Collected data:
%%

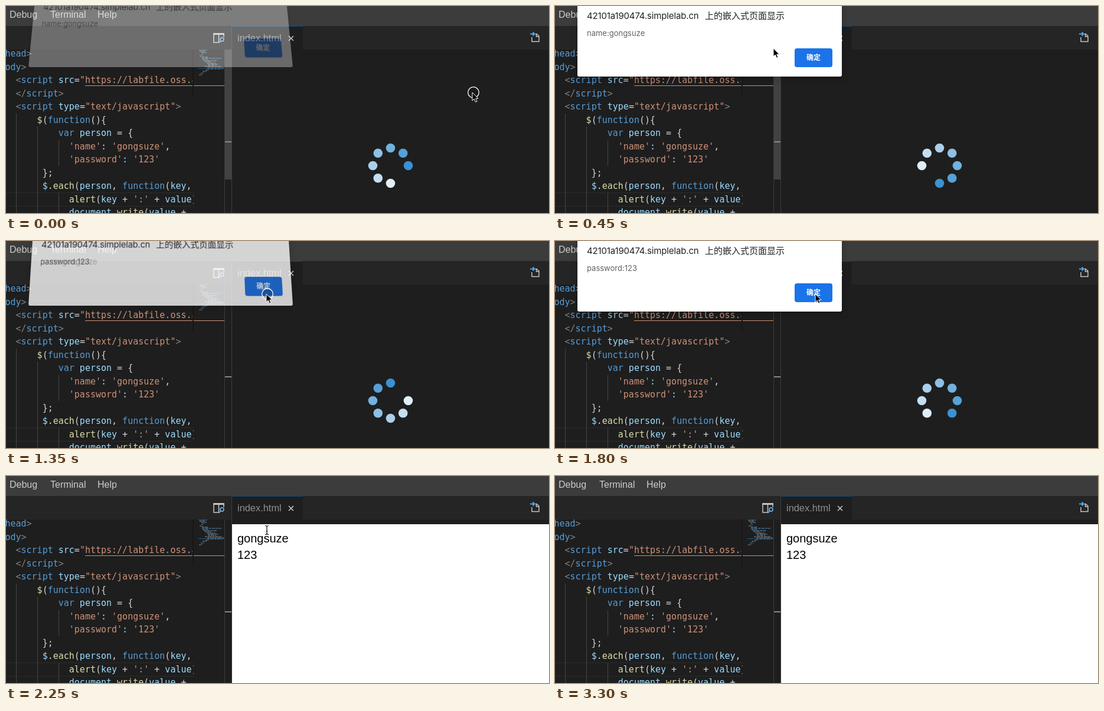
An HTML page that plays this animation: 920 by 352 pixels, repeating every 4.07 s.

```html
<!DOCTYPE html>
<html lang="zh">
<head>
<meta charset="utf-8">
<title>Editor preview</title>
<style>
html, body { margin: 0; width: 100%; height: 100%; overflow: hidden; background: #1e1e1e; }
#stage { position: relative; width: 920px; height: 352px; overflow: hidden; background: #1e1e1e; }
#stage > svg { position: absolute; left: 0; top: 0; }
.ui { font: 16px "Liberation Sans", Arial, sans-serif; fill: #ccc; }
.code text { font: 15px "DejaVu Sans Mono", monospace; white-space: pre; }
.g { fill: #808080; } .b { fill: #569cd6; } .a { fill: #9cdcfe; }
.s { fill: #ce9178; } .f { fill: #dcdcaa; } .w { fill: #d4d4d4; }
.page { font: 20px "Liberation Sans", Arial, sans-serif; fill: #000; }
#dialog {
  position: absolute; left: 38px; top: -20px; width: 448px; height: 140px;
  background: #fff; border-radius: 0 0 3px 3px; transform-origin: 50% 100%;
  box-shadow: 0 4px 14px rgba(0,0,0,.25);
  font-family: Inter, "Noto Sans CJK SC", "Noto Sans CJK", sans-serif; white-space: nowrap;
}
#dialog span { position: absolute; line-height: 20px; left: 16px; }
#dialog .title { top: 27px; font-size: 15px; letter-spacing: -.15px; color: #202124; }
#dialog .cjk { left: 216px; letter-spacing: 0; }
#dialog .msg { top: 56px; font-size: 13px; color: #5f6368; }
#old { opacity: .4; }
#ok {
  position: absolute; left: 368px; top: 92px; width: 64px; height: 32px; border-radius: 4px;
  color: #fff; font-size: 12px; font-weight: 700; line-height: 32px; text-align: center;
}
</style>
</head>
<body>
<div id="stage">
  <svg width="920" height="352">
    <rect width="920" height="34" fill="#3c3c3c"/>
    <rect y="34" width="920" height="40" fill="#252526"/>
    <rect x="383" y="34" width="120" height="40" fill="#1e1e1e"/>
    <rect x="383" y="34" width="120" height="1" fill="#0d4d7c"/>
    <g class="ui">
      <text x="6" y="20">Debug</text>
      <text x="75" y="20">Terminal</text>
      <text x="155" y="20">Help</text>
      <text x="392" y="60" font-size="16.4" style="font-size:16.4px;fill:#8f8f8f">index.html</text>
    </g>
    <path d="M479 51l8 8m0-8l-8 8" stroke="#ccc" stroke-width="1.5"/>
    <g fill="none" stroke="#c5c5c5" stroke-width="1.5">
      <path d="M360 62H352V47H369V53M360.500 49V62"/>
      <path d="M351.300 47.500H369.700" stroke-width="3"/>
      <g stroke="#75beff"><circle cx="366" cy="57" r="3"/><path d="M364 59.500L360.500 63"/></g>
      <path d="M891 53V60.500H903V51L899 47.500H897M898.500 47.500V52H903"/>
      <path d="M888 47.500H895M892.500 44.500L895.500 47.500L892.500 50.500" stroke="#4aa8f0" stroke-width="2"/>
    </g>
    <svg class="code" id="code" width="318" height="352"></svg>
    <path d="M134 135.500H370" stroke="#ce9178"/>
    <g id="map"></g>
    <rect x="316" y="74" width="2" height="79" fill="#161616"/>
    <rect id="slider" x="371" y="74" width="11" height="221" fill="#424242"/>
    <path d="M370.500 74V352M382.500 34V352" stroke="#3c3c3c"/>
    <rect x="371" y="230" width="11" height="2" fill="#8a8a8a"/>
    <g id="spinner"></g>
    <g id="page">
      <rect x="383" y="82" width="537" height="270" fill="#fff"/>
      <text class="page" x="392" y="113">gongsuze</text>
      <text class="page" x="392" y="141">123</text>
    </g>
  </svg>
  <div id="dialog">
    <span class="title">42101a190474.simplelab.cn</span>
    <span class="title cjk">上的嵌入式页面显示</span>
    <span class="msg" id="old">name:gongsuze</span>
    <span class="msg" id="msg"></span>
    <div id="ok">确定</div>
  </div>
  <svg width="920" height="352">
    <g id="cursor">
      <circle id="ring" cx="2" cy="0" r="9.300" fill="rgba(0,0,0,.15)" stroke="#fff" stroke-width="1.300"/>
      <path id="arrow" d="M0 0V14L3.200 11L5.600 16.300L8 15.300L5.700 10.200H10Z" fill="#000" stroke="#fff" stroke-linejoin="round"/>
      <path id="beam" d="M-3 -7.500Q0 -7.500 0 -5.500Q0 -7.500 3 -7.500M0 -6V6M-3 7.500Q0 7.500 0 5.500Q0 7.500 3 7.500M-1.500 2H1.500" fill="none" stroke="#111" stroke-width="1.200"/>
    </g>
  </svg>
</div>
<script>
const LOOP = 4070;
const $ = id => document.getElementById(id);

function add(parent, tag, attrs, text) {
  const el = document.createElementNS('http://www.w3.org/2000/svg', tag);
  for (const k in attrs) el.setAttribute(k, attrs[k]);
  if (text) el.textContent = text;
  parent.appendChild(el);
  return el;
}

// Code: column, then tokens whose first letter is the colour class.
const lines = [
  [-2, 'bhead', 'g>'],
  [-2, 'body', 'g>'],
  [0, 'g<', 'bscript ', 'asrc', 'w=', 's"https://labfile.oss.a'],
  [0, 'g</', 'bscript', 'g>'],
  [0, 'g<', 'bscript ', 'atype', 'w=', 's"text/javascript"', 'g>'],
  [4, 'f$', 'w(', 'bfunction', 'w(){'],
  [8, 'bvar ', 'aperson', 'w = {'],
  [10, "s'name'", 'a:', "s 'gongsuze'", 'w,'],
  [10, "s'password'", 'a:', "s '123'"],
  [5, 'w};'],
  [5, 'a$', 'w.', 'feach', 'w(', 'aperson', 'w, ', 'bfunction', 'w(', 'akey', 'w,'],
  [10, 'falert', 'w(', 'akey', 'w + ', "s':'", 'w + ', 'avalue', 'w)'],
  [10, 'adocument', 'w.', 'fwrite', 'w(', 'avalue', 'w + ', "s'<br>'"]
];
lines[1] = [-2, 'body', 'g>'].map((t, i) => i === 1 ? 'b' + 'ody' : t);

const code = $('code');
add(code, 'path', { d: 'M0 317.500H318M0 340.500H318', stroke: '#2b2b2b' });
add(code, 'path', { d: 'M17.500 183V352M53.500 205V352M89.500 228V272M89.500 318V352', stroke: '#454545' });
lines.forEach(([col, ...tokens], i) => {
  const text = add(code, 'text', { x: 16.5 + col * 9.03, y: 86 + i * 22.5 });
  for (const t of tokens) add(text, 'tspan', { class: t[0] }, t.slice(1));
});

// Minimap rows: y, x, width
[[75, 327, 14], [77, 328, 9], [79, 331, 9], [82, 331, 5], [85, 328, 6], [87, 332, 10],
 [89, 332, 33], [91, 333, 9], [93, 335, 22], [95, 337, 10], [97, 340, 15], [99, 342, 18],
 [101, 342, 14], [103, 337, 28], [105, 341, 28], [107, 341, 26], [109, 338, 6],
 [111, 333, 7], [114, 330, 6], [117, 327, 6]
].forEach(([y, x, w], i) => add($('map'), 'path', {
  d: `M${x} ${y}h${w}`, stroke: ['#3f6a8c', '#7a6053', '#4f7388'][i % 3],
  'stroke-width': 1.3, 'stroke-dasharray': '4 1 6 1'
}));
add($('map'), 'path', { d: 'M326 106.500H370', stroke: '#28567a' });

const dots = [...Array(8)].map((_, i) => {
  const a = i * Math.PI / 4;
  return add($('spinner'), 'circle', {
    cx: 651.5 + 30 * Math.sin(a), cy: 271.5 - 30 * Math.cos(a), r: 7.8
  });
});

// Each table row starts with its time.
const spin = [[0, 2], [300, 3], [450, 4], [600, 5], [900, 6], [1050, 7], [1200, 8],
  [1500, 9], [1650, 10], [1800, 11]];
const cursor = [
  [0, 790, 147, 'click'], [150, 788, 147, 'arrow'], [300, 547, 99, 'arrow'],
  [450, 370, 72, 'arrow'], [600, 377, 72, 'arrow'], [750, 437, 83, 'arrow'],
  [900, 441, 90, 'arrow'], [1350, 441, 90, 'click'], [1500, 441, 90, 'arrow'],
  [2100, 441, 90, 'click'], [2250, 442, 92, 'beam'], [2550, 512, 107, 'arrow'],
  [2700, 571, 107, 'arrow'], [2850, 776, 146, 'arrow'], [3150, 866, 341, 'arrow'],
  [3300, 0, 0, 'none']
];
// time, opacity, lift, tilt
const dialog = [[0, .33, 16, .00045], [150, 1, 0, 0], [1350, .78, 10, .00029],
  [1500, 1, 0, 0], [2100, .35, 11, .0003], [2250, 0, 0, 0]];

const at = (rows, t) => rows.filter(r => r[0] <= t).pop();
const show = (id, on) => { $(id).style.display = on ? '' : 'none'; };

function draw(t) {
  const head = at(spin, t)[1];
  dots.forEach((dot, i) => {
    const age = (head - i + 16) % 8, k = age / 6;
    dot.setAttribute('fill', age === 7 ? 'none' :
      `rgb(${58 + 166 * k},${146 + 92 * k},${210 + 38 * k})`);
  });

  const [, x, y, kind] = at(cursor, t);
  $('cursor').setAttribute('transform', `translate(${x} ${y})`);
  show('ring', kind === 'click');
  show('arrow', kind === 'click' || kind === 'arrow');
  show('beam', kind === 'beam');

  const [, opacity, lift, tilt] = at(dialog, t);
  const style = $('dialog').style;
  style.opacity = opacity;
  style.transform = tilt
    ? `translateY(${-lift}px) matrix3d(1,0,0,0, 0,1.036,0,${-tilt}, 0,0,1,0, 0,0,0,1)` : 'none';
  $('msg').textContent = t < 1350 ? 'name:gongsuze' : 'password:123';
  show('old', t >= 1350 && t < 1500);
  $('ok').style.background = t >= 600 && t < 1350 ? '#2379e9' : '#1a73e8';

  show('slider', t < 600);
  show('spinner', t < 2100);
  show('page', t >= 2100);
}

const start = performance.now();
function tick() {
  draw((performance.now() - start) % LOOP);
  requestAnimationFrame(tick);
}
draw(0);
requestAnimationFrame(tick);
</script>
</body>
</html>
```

%%

◆ About this task
Search the data above for the word "overflow", then gather each line in which it appears.

◆ Finished exercise
html, body { margin: 0; width: 100%; height: 100%; overflow: hidden; background: #1e1e1e; }
#stage { position: relative; width: 920px; height: 352px; overflow: hidden; background: #1e1e1e; }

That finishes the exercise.